WHAT TO PRODUCE>
All lines from the entries below that contain the string "clip" should be copied out.
-- SUPPLIED ENTRIES follows --
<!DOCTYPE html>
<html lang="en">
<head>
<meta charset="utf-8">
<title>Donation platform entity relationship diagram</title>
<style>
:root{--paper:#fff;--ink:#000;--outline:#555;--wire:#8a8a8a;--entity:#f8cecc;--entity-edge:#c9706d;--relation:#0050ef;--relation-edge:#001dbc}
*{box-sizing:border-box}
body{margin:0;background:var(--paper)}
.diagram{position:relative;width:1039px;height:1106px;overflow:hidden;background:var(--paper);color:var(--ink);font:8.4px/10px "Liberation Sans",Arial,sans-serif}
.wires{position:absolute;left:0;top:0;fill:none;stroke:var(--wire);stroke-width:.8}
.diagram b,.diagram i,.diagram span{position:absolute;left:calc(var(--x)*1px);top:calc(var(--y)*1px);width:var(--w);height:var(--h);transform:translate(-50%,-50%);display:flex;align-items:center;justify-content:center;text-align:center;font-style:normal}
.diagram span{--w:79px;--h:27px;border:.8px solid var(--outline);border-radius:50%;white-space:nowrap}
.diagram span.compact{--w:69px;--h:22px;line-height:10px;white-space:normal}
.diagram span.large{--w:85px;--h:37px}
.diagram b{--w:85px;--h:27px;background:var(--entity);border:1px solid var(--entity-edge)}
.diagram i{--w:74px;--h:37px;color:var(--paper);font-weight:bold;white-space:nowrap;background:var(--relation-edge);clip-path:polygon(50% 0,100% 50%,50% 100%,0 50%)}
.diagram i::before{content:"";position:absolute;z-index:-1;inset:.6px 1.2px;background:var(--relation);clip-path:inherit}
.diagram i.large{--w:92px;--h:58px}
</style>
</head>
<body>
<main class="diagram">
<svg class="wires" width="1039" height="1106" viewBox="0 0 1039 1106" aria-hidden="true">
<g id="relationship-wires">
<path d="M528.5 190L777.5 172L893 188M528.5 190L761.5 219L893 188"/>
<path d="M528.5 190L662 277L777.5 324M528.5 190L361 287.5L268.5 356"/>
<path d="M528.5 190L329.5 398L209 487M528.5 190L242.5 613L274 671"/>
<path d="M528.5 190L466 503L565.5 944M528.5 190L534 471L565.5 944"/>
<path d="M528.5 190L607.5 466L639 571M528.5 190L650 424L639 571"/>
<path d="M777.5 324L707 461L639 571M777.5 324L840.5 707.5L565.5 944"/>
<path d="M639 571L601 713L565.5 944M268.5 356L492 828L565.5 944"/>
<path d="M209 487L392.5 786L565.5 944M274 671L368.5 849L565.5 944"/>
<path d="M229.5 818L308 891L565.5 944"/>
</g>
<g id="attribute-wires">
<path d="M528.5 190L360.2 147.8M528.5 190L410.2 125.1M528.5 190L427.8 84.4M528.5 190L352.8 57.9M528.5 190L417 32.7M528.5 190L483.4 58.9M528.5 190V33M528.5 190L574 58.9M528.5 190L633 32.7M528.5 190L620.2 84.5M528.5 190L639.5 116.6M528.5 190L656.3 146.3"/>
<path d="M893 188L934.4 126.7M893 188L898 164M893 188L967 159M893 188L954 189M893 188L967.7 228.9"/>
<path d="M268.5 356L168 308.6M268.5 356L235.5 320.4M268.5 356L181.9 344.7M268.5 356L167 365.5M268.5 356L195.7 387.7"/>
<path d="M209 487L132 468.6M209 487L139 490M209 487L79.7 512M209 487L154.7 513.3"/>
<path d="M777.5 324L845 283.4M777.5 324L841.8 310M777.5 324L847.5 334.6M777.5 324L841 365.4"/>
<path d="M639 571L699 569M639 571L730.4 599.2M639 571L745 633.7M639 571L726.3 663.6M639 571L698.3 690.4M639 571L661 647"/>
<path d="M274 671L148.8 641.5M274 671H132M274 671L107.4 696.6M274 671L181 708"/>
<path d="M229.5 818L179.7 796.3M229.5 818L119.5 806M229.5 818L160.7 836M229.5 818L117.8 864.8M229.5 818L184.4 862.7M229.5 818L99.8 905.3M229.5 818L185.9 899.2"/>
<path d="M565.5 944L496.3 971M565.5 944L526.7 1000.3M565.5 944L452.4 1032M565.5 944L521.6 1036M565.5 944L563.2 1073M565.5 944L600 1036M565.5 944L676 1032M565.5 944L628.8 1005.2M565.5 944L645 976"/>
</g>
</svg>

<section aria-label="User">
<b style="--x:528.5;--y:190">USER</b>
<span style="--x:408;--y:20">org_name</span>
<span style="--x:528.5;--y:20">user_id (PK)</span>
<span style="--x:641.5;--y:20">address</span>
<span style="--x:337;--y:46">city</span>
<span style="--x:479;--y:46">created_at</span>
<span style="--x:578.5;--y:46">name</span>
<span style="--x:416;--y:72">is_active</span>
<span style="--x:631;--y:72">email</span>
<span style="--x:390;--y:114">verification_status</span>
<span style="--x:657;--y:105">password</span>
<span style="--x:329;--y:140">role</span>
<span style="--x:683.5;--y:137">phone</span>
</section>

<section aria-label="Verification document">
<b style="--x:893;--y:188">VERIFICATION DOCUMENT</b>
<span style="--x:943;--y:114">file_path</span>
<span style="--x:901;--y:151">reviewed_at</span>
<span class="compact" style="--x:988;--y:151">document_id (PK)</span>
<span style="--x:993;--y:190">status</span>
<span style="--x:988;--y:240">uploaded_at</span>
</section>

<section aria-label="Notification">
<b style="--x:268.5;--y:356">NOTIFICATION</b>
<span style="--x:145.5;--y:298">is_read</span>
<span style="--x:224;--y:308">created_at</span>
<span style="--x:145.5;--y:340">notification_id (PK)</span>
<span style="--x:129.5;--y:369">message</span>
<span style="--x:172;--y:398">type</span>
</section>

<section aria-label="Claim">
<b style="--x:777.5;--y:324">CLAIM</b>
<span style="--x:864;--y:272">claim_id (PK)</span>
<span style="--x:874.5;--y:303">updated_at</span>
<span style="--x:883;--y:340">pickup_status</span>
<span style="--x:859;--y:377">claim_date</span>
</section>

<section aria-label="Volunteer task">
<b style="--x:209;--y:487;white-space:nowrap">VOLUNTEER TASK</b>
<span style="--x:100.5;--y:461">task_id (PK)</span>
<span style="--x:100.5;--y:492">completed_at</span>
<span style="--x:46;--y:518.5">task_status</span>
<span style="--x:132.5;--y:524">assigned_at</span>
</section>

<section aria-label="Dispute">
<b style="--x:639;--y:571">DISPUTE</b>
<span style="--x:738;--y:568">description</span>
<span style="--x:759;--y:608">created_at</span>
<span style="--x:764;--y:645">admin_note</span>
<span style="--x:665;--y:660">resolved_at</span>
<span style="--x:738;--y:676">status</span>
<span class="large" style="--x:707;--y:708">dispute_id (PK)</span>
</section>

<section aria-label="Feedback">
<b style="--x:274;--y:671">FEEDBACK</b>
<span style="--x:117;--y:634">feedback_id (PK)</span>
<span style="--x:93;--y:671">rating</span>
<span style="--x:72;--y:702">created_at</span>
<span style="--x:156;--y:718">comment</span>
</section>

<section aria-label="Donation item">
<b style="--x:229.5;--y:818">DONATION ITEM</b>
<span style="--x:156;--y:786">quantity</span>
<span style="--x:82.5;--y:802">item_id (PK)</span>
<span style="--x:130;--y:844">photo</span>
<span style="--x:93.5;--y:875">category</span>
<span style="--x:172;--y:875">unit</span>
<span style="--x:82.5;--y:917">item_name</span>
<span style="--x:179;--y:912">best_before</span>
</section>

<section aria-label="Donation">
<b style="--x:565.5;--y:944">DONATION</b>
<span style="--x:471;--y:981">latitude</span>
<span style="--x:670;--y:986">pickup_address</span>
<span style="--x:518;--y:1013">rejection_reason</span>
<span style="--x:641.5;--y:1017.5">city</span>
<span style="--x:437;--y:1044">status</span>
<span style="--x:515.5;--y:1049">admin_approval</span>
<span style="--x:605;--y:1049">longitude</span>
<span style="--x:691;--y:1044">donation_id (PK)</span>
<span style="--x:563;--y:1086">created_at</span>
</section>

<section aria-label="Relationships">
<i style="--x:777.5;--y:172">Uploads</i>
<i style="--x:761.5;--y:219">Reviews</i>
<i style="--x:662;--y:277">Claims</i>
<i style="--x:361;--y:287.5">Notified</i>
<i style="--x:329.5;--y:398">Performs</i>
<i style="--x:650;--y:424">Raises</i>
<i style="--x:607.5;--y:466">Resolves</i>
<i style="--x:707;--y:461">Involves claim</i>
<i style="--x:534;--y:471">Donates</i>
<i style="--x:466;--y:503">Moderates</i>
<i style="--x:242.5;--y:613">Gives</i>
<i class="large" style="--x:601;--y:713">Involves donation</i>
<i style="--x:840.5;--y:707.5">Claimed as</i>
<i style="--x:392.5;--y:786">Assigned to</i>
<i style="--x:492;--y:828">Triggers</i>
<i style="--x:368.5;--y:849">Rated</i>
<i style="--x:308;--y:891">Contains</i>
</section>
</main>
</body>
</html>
-- SUPPLIED ENTRIES concluded --
SOLUTION TO THE PROBLEM>
.diagram i{--w:74px;--h:37px;color:var(--paper);font-weight:bold;white-space:nowrap;background:var(--relation-edge);clip-path:polygon(50% 0,100% 50%,50% 100%,0 50%)}
.diagram i::before{content:"";position:absolute;z-index:-1;inset:.6px 1.2px;background:var(--relation);clip-path:inherit}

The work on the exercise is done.